=== MATERIAL PROVIDED ===
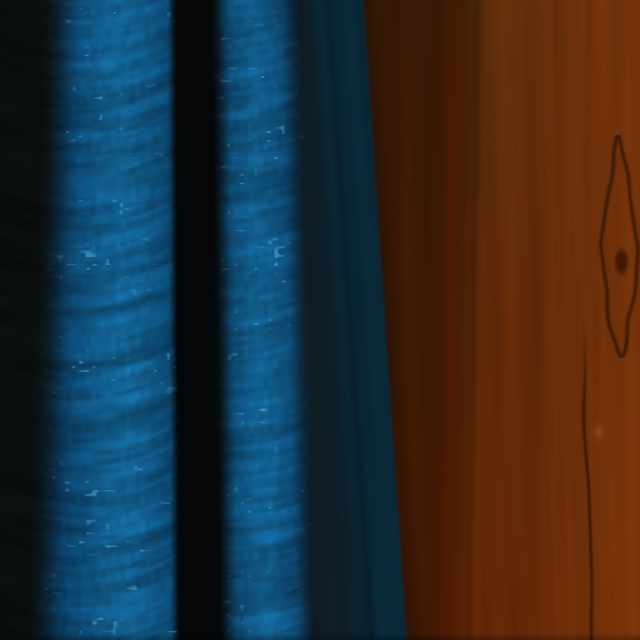
This texture is drawn by a WebGL 1 fragment shader. Its source:

```glsl
precision highp float;
// A ribbed blue curtain hangs in soft folds beside a warm wooden panel.
// Folds are smooth bands across a slanted cloth; ribs, flecks and wood
// grain come from stretched value noise, and the knot from bent ellipses.

uniform vec2 u_resolution;

float hash(vec2 p) {
  return fract(sin(dot(p, vec2(127.1, 311.7))) * 43758.545);
}

float noise(vec2 p) {
  vec2 i = floor(p);
  vec2 f = fract(p);
  f = f * f * (3.0 - 2.0 * f);
  return mix(mix(hash(i), hash(i + vec2(1.0, 0.0)), f.x),
             mix(hash(i + vec2(0.0, 1.0)), hash(i + vec2(1.0, 1.0)), f.x), f.y);
}

float fbm(vec2 p) {
  float sum = 0.0;
  float gain = 0.5;
  for (int i = 0; i < 4; i++) {
    sum += gain * noise(p);
    p = p * 2.03 + 17.3;
    gain *= 0.5;
  }
  return sum / 0.9375;
}

// Soft bump that is 1 at the centre and fades over the given width.
float glow(float x, float centre, float width) {
  float d = (x - centre) / width;
  return exp(-d * d);
}

// Lit band with separate softness on its left and right sides.
float band(float x, float left, float right, float softL, float softR) {
  return smoothstep(left - softL, left + softL, x)
       * (1.0 - smoothstep(right - softR, right + softR, x));
}

// Signed rib relief; the threads bend upward toward the right of a fold.
float ribs(vec2 p, float centre) {
  float dx = p.x - centre;
  float y = p.y - 0.1 * dx - 1.6 * dx * dx + 0.008 * noise(p * 9.0);
  float coarse = noise(vec2(p.x * 9.0, y * 62.0));
  float fine = noise(vec2(p.x * 24.0 + 5.0, y * 135.0));
  return 0.6 * coarse + 0.4 * fine - 0.5;
}

vec3 curtain(vec2 p, float edge) {
  float fold1 = band(p.x, 0.073 + 0.026 * p.y, 0.274 - 0.006 * p.y, 0.034, 0.009);
  float fold2 = band(p.x, 0.358 - 0.013 * p.y, 0.478 - 0.022 * p.y, 0.017, 0.018);
  float lit = max(fold1, fold2);
  float relief = ribs(p, p.x < 0.31 ? 0.15 : 0.39);

  // Unlit cloth: greenish at the left, black in the gap, teal at the right.
  vec3 shade = vec3(0.045, 0.062, 0.058) * (0.9 + 0.5 * relief);
  float gap = band(p.x, 0.268, 0.35 - 0.012 * p.y, 0.012, 0.02);
  shade = mix(shade, vec3(0.014, 0.023, 0.030), gap);
  float rear = smoothstep(0.43, 0.48, p.x);
  float hem = smoothstep(0.115, 0.04, edge - p.x);
  vec3 teal = mix(vec3(0.055, 0.105, 0.135), vec3(0.038, 0.155, 0.215), hem);
  teal *= 0.92 + 0.2 * noise(vec2((p.x + 0.07 * p.y) * 65.0, p.y * 2.0));
  teal *= 1.0 - 0.2 * glow(p.x, edge - 0.055, 0.008);
  shade = mix(shade, teal, rear);

  // Lit cloth, brightest along each crest.
  float crest = max(glow(p.x, 0.195 - 0.01 * p.y, 0.075),
                    glow(p.x, 0.416 - 0.018 * p.y, 0.05));
  vec3 blue = mix(vec3(0.035, 0.22, 0.36), vec3(0.065, 0.36, 0.54), crest);
  blue *= 1.0 + 0.5 * relief;
  blue *= 0.94 + 0.14 * noise(p * vec2(130.0, 60.0));
  vec3 col = mix(shade, blue, lit);

  // Pale flecks where raised threads catch the light.
  float fleck = smoothstep(0.79, 0.97, noise(p * vec2(95.0, 150.0)))
              * smoothstep(0.45, 0.8, noise(p * vec2(14.0, 34.0) + 8.0));
  float fringe = glow(p.x, 0.273 - 0.006 * p.y, 0.004)
               + glow(p.x, 0.482 - 0.025 * p.y, 0.011);
  col += vec3(0.13, 0.19, 0.20) * fleck * (lit + 0.4 * fringe);
  return col;
}

vec3 wood(vec2 p, float edge) {
  float seam = 0.732 + 0.014 * p.y;
  float board = smoothstep(seam - 0.035, seam + 0.02, p.x);
  vec3 dark = mix(vec3(0.27, 0.105, 0.018), vec3(0.215, 0.10, 0.022), p.y);
  vec3 warm = mix(vec3(0.39, 0.155, 0.025), vec3(0.37, 0.18, 0.045), p.y);
  vec3 col = mix(dark, warm, board);
  col = mix(col, vec3(0.47, 0.205, 0.04), 0.85 * smoothstep(0.82, 0.93, p.x));

  // Vertical grain with a slow wander.
  float bend = p.x + 0.012 * fbm(p * vec2(3.0, 2.0)) + 0.01 * p.y;
  float grain = fbm(vec2(bend * 46.0, p.y * 1.8));
  col *= 0.84 + 0.32 * grain;
  col += vec3(0.05, 0.0, -0.006) * glow(p.x, seam - 0.035, 0.012);
  col *= 1.0 - 0.14 * glow(p.x, seam, 0.006);

  // Knot: a pointed ring around a small dark heart.
  vec2 k = p - vec2(0.968, 0.615);
  float wobble = 0.006 * (noise(vec2(p.y * 22.0, 3.0)) - 0.5);
  float span = max(1.0 - abs(k.y) / 0.175, 0.0);
  float halfWidth = 0.029 * pow(span, 0.7) * (1.0 - 1.2 * k.y);
  float ring = glow(abs(k.x + wobble), halfWidth, 0.0035) * step(0.001, span);
  float heart = 1.0 - smoothstep(0.4, 1.2, length((p - vec2(0.971, 0.591)) / vec2(0.012, 0.023)));
  col *= 1.0 - 0.45 * ring;
  col = mix(col, vec3(0.20, 0.075, 0.02), 0.8 * heart);

  // Wandering crack below the knot and a pale scuff beside it.
  float crackX = 0.927 - 0.035 * p.y + 0.01 * (noise(vec2(p.y * 9.0, 1.0)) - 0.5);
  float crack = glow(p.x, crackX, 0.003) * (1.0 - smoothstep(0.36, 0.52, p.y));
  col *= 1.0 - 0.45 * crack;
  col += vec3(0.10, 0.08, 0.05) * glow(length((p - vec2(0.935, 0.325)) * vec2(1.0, 0.6)), 0.0, 0.007);

  // Shadow cast next to the cloth.
  return col * (0.75 + 0.25 * smoothstep(0.0, 0.035, p.x - edge));
}

void main() {
  vec2 p = gl_FragCoord.xy / u_resolution;
  float edge = 0.636 - 0.068 * p.y;
  float onWood = smoothstep(-0.004, 0.004, p.x - edge);
  vec3 col = mix(curtain(p, edge), wood(p, edge), onWood);
  col *= 0.75 + 0.25 * smoothstep(0.0, 0.012, p.y);
  gl_FragColor = vec4(clamp(col, 0.0, 1.0), 1.0);
}
```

=== WHAT YOU SHOULD DO ===
How many lines in the records above contain the word "heart"? Reply with the number and nothing more.

=== RESULT OF THE EXERCISE ===
3